This can also be placed on website landing pages and used in Instagram or Vine, to ensure that images and video by the brand are easily discoverable. It’s worth carrying out some keyword research here, so that your brand can really compete.
Secondary hashtags and use on social
Once you have settled on your brand’s hashtag, you can begin to experiment with secondary tags, such as product and event tags. These are especially useful for promoting upcoming events or new product release, amongst other things.
As you can see by the above example, this can be clickable content on social that take the user to the page where you want to direct them. Try to stick to one or two key phrases and ensure that they are immediately legible when viewed.
To do this, it’s sometimes necessary to mix up lower and upper case letters, for example, #hashtagshituk can be interpreted very differently to #HashtagsHitUK!
It’s also wise to ensure that hashtags are well aligned with your industry and brand, so if you have a site that sells shoes, you could have #shinyshoes #UniqueShoes and so on.
Join the conversation
You may have come across this phrase before in advertising material when a company is promoting a Q&A session, or simply attempting to reach its audience by hosting a Twitter chat.
Here you can use your primary tag along with a tag for the conversation. So, if you’re hosting a chat about whether kids should use social media and you’re a kid’s clothes reseller, you could have your primary tag of #KiddyClothing and a conversation tag of #KidsOnFacebook.
Then it’s just a case of starting the conversation and waiting for replies, which should be answered more or less immediately if you want the campaign to have any success. Modern internet marketing depends on you connecting with and engaging your followers and this is a great way to achieve this.
Always bear in mind that the internet is now a social place and as such, you should speak with a personal tone, not a corporate one. Choose a member of staff that can think on their feet, are friendly and diplomatic and you can’t go too far wrong.
Piggybacking is for the unimaginative
Some people will tell you that a brand with a successful hashtag that’s gone viral is a great chance for you to ride on the back of this success. This isn’t a good idea; in fact the best ideas are those that you think up for yourself.
Think about it. A user is searching for the hashtag of a particular brand, as they know that it means some good offers are available; instead they find yours, which is unrelated to the brand they are searching for. Would you be happy? This is more likely to lose you fans and gain you a reputation for cheating, more than any positive effect it may have.
Dealing with hijacks and other problems
Hashtag hijacking does exist (the above is an example of that), so you should monitor channels where you use them to ensure that you have control.
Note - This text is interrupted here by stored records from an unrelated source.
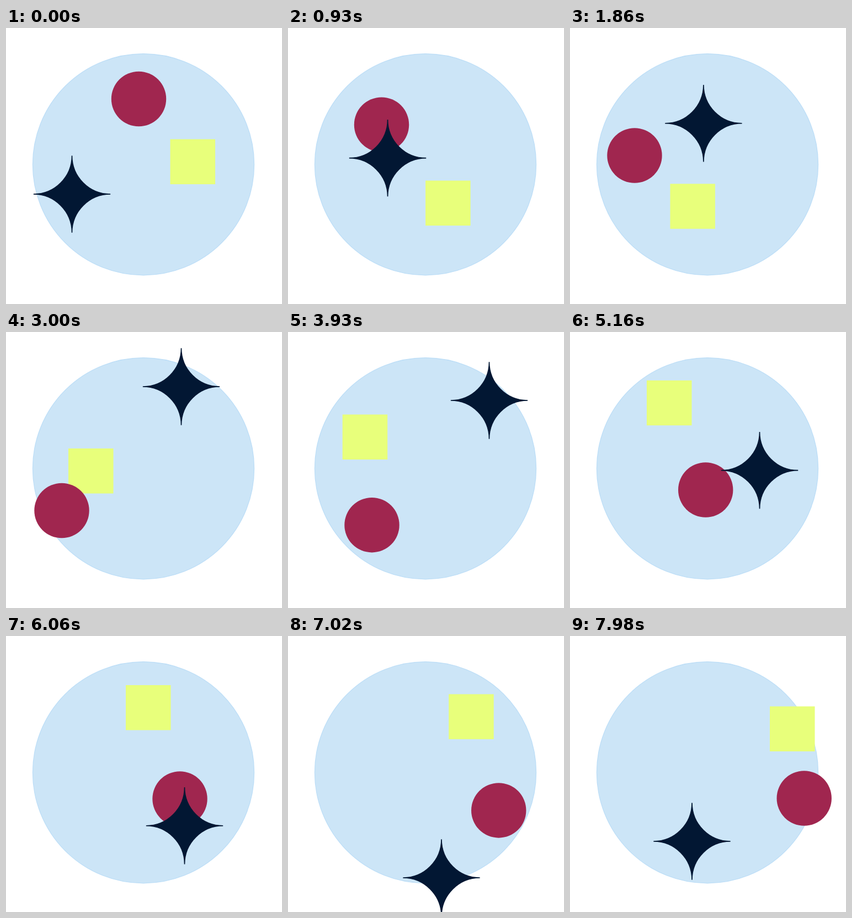
An HTML page that plays this animation: 500 px wide and 500 px high, repeating every 8 s.

```html
<!DOCTYPE html>
<html lang="en">
<head>
<meta charset="utf-8">
<title>Drifting shapes</title>
<style>
  html, body { margin: 0; width: 100%; height: 100%; overflow: hidden; background: #fff; }
  svg { display: block; width: 100vw; height: 100vh; }
</style>
</head>
<body>
<svg viewBox="0 0 500 500">
  <circle cx="249" cy="247.2" r="200.5" fill="#cce5f7" stroke="#bfdff7" stroke-width="1.4"/>
  <rect id="square" width="81.5" height="81.5" fill="#e8ff7b"/>
  <circle id="disc" r="49.7" fill="#a0264f"/>
  <path id="star" fill="#021733" stroke="#021733" stroke-width="1.6"
    d="M0-69.7A69.7 69.7 0 0 0 69.7 0A69.7 69.7 0 0 0 0 69.7A69.7 69.7 0 0 0-69.7 0A69.7 69.7 0 0 0 0-69.7Z"/>
</svg>
<script>
  const LOOP = 8000, STEP = 30;

  // Turning points of each drift: [ms, x, y]
  const drifts = {
    square: [[0, 297.5, 201.5], [810, 257, 270], [1620, 197.5, 291], [3000, 113, 211],
      [3930, 98.7, 149.5], [5160, 139, 87.7], [6060, 217, 89], [7980, 362, 127.5]],
    disc: [[0, 240.5, 128.5], [1860, 117, 231], [3000, 101, 323.5], [3540, 121, 362],
      [3930, 152, 349.7], [5160, 245.7, 286], [6060, 315, 295], [7290, 398, 318], [7980, 424.2, 294]],
    star: [[0, 119.5, 301], [3000, 317.5, 99], [3480, 351, 81.5], [3930, 364.5, 124],
      [6060, 323.5, 343.7], [6480, 308.5, 386.3], [7020, 278, 438], [7980, 221, 372]]
  };

  const slope = (a, b, axis) => (b[axis] - a[axis]) / (b[0] - a[0]);

  // Catmull-Rom velocity; the two ends continue the neighbouring curve.
  function velocity(points, i, axis) {
    const last = points.length - 1;
    if (i > 0 && i < last) return slope(points[i - 1], points[i + 1], axis);
    const next = i ? last - 1 : 1;
    return 2 * slope(points[i], points[next], axis) - velocity(points, next, axis);
  }

  function position(points, t) {
    const i = points.findLastIndex((p, k) => p[0] <= t && k < points.length - 1);
    const a = points[i], b = points[i + 1];
    const span = b[0] - a[0], u = (t - a[0]) / span, v = 1 - u;
    return [1, 2].map(axis =>
      v * v * (1 + 2 * u) * a[axis] + u * u * (3 - 2 * u) * b[axis] +
      span * u * v * (v * velocity(points, i, axis) - u * velocity(points, i + 1, axis)));
  }

  const start = performance.now();

  function draw() {
    const elapsed = (performance.now() - start) % LOOP;
    const t = Math.floor(elapsed / STEP) * STEP;
    for (const [id, points] of Object.entries(drifts)) {
      document.getElementById(id).setAttribute('transform', `translate(${position(points, t)})`);
    }
    requestAnimationFrame(draw);
  }
  draw();
</script>
</body>
</html>
```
This has happened to even the biggest of brands, such as McDonalds, and it’s vital that if happens to you that you address it.
This should be done in a similar way to social media complaints:
- Be transparent, tell your audience what’s happening
- Be good natured and friendly in your dealings with people
- Apologise to any followers it may have offended and explain the situation
- Use it as a PR exercise
Internet trolls love to make trouble, so it’s important that you don’t take it personally or let it annoy you. Followers may very well surprise you with their support if you handle the situation correctly.
Tracking, analysis and tools
Firstly, use Google Trends in order to carry out some research for your industry and locality. There are plenty of software options for tracking hashtags that you use, so that you can measure their performance, Hashtracking is one that gives reasonably in-depth insights, whilst tweetreach is a very popular tools used by many marketers.
You may have to experiment in the first instance when researching hashtags, but you will soon get the hang of it, especially if you already carry out keyword research for your site and content.
Hashtags are extremely useful as part of your social marketing, so learn to use them properly, track them effectively and don’t be tempted to use for irony, although a little humour can be a good thing.